____ Materials provided
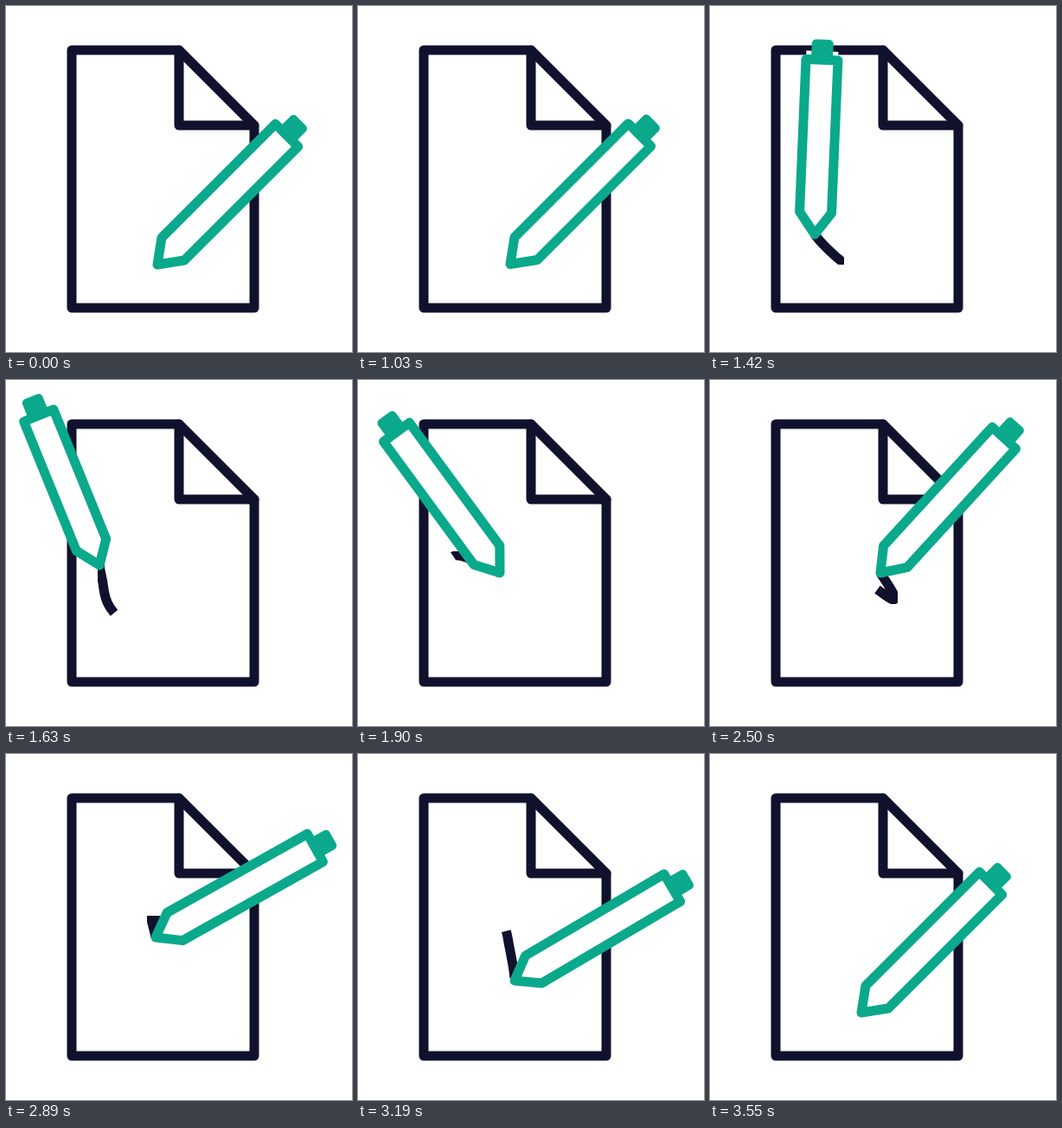
An HTML page with a canvas for the animation above (3580 ms loop, 400 by 400 pixels).

```html
<!DOCTYPE html>
<html>
<head>
<meta charset="utf-8">
<title>Signing a document</title>
<style>
  html, body { margin: 0; width: 100%; height: 100%; overflow: hidden; background: #fff; }
  canvas { display: block; }
</style>
</head>
<body>
<canvas id="stage" width="400" height="400"></canvas>
<script>
const ctx = document.getElementById('stage').getContext('2d');
const NAVY = '#10112d', TEAL = '#0aa98b';
const LOOP = 3580, START = 1030, STEP = 30, INK_LENGTH = 58;

// Key points of the signature
const keys = [
  { t: 1030, x: 176, y: 298.5, tilt: 45 },
  { t: 1280, x: 156, y: 298, tilt: 22 },
  { t: 1420, x: 121, y: 264, tilt: 2.4 },
  { t: 1540, x: 112, y: 235, tilt: -16 },
  { t: 1710, x: 112, y: 203, tilt: -26 },
  { t: 1900, x: 164, y: 223, tilt: -36.3 },
  { t: 2160, x: 212, y: 254, tilt: -3 },
  { t: 2500, x: 197, y: 223, tilt: 42.5 },
  { t: 2740, x: 168, y: 185, tilt: 56 },
  { t: 2890, x: 173, y: 212, tilt: 60.7 },
  { t: 3190, x: 181, y: 262, tilt: 59.5 },
  { t: 3550, x: 175, y: 299, tilt: 45 },
];
const rest = keys[keys.length - 1];

function slope(i, name) {
  const a = keys[i - 1], b = keys[i + 1];
  return a && b ? (b[name] - a[name]) / (b.t - a.t) : 0;
}

// Smooth pose through the key points (cubic Hermite)
function pose(t) {
  if (t < START || t >= rest.t) return rest;
  const i = keys.findIndex(k => k.t > t) - 1;
  const a = keys[i], b = keys[i + 1];
  const span = b.t - a.t, u = (t - a.t) / span, v = 1 - u;
  const mix = name =>
    v * v * (1 + 2 * u) * a[name] + u * u * (3 - 2 * u) * b[name] +
    span * u * v * (v * slope(i, name) - u * slope(i + 1, name));
  return { x: mix('x'), y: mix('y'), tilt: mix('tilt') };
}

// The barrel looks shorter while the pen leans left
const barrelLength = t => 186 - 25 * Math.exp(-(((t - 1660) / 245) ** 2));

function outline(points, close) {
  ctx.beginPath();
  points.forEach(([x, y]) => ctx.lineTo(x, y));
  if (close) ctx.closePath();
}

function drawPaper() {
  ctx.strokeStyle = NAVY;
  outline([[200, 51], [76, 51], [76, 349], [287, 349], [287, 138]], true);
  ctx.stroke();
  outline([[200, 51], [200, 138], [287, 138]]);
  ctx.stroke();
}

const inkArea = new Path2D('M106 198H163V187H217V259H155V299H106Z');

// The newest stretch of the signature, of constant length
function drawInk(t) {
  let last = pose(t), length = 0;
  const points = [[last.x, last.y]];
  for (let s = t - 5; s >= START && length < INK_LENGTH; s -= 5) {
    const p = pose(s);
    length += Math.hypot(p.x - last.x, p.y - last.y);
    points.push([p.x, p.y]);
    last = p;
  }
  ctx.save();
  ctx.clip(inkArea);
  ctx.lineCap = 'butt';
  outline(points);
  ctx.stroke();
  ctx.restore();
}

function drawPen({ x, y, tilt }, barrel) {
  const half = 18.5, shoulder = -25.5, top = shoulder - barrel;
  ctx.save();
  ctx.translate(x, y);
  ctx.rotate(tilt * Math.PI / 180);
  ctx.fillStyle = '#fff';
  ctx.fillRect(-half, top - 10, 2 * half, 10);
  outline([[0, 0], [-half, shoulder], [-half, top], [half, top], [half, shoulder]], true);
  ctx.fill();
  ctx.strokeStyle = ctx.fillStyle = TEAL;
  ctx.stroke();
  ctx.beginPath();
  ctx.roundRect(-12.5, top - 23.5, 25, 27, 5);
  ctx.fill();
  ctx.restore();
}

function frame(now) {
  const time = now % LOOP;
  const t = time < START ? 0 : START + Math.floor((time - START) / STEP) * STEP;
  ctx.fillStyle = '#fff';
  ctx.fillRect(0, 0, 400, 400);
  ctx.lineWidth = 11;
  ctx.lineJoin = ctx.lineCap = 'round';
  drawPaper();
  if (t > START && t < rest.t) drawInk(t);
  drawPen(pose(t), barrelLength(t));
}

const begin = performance.now();
function tick() {
  frame(performance.now() - begin);
  requestAnimationFrame(tick);
}
tick();
</script>
</body>
</html>
```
________
# Task directions:
Nothing but the listing, copied exactly and stripped of its images, should appear in the response.

# Expected answer:
An HTML page with a canvas for the animation above (3580 ms loop, 400 by 400 pixels).

```html
<!DOCTYPE html>
<html>
<head>
<meta charset="utf-8">
<title>Signing a document</title>
<style>
  html, body { margin: 0; width: 100%; height: 100%; overflow: hidden; background: #fff; }
  canvas { display: block; }
</style>
</head>
<body>
<canvas id="stage" width="400" height="400"></canvas>
<script>
const ctx = document.getElementById('stage').getContext('2d');
const NAVY = '#10112d', TEAL = '#0aa98b';
const LOOP = 3580, START = 1030, STEP = 30, INK_LENGTH = 58;

// Key points of the signature
const keys = [
  { t: 1030, x: 176, y: 298.5, tilt: 45 },
  { t: 1280, x: 156, y: 298, tilt: 22 },
  { t: 1420, x: 121, y: 264, tilt: 2.4 },
  { t: 1540, x: 112, y: 235, tilt: -16 },
  { t: 1710, x: 112, y: 203, tilt: -26 },
  { t: 1900, x: 164, y: 223, tilt: -36.3 },
  { t: 2160, x: 212, y: 254, tilt: -3 },
  { t: 2500, x: 197, y: 223, tilt: 42.5 },
  { t: 2740, x: 168, y: 185, tilt: 56 },
  { t: 2890, x: 173, y: 212, tilt: 60.7 },
  { t: 3190, x: 181, y: 262, tilt: 59.5 },
  { t: 3550, x: 175, y: 299, tilt: 45 },
];
const rest = keys[keys.length - 1];

function slope(i, name) {
  const a = keys[i - 1], b = keys[i + 1];
  return a && b ? (b[name] - a[name]) / (b.t - a.t) : 0;
}

// Smooth pose through the key points (cubic Hermite)
function pose(t) {
  if (t < START || t >= rest.t) return rest;
  const i = keys.findIndex(k => k.t > t) - 1;
  const a = keys[i], b = keys[i + 1];
  const span = b.t - a.t, u = (t - a.t) / span, v = 1 - u;
  const mix = name =>
    v * v * (1 + 2 * u) * a[name] + u * u * (3 - 2 * u) * b[name] +
    span * u * v * (v * slope(i, name) - u * slope(i + 1, name));
  return { x: mix('x'), y: mix('y'), tilt: mix('tilt') };
}

// The barrel looks shorter while the pen leans left
const barrelLength = t => 186 - 25 * Math.exp(-(((t - 1660) / 245) ** 2));

function outline(points, close) {
  ctx.beginPath();
  points.forEach(([x, y]) => ctx.lineTo(x, y));
  if (close) ctx.closePath();
}

function drawPaper() {
  ctx.strokeStyle = NAVY;
  outline([[200, 51], [76, 51], [76, 349], [287, 349], [287, 138]], true);
  ctx.stroke();
  outline([[200, 51], [200, 138], [287, 138]]);
  ctx.stroke();
}

const inkArea = new Path2D('M106 198H163V187H217V259H155V299H106Z');

// The newest stretch of the signature, of constant length
function drawInk(t) {
  let last = pose(t), length = 0;
  const points = [[last.x, last.y]];
  for (let s = t - 5; s >= START && length < INK_LENGTH; s -= 5) {
    const p = pose(s);
    length += Math.hypot(p.x - last.x, p.y - last.y);
    points.push([p.x, p.y]);
    last = p;
  }
  ctx.save();
  ctx.clip(inkArea);
  ctx.lineCap = 'butt';
  outline(points);
  ctx.stroke();
  ctx.restore();
}

function drawPen({ x, y, tilt }, barrel) {
  const half = 18.5, shoulder = -25.5, top = shoulder - barrel;
  ctx.save();
  ctx.translate(x, y);
  ctx.rotate(tilt * Math.PI / 180);
  ctx.fillStyle = '#fff';
  ctx.fillRect(-half, top - 10, 2 * half, 10);
  outline([[0, 0], [-half, shoulder], [-half, top], [half, top], [half, shoulder]], true);
  ctx.fill();
  ctx.strokeStyle = ctx.fillStyle = TEAL;
  ctx.stroke();
  ctx.beginPath();
  ctx.roundRect(-12.5, top - 23.5, 25, 27, 5);
  ctx.fill();
  ctx.restore();
}

function frame(now) {
  const time = now % LOOP;
  const t = time < START ? 0 : START + Math.floor((time - START) / STEP) * STEP;
  ctx.fillStyle = '#fff';
  ctx.fillRect(0, 0, 400, 400);
  ctx.lineWidth = 11;
  ctx.lineJoin = ctx.lineCap = 'round';
  drawPaper();
  if (t > START && t < rest.t) drawInk(t);
  drawPen(pose(t), barrelLength(t));
}

const begin = performance.now();
function tick() {
  frame(performance.now() - begin);
  requestAnimationFrame(tick);
}
tick();
</script>
</body>
</html>
```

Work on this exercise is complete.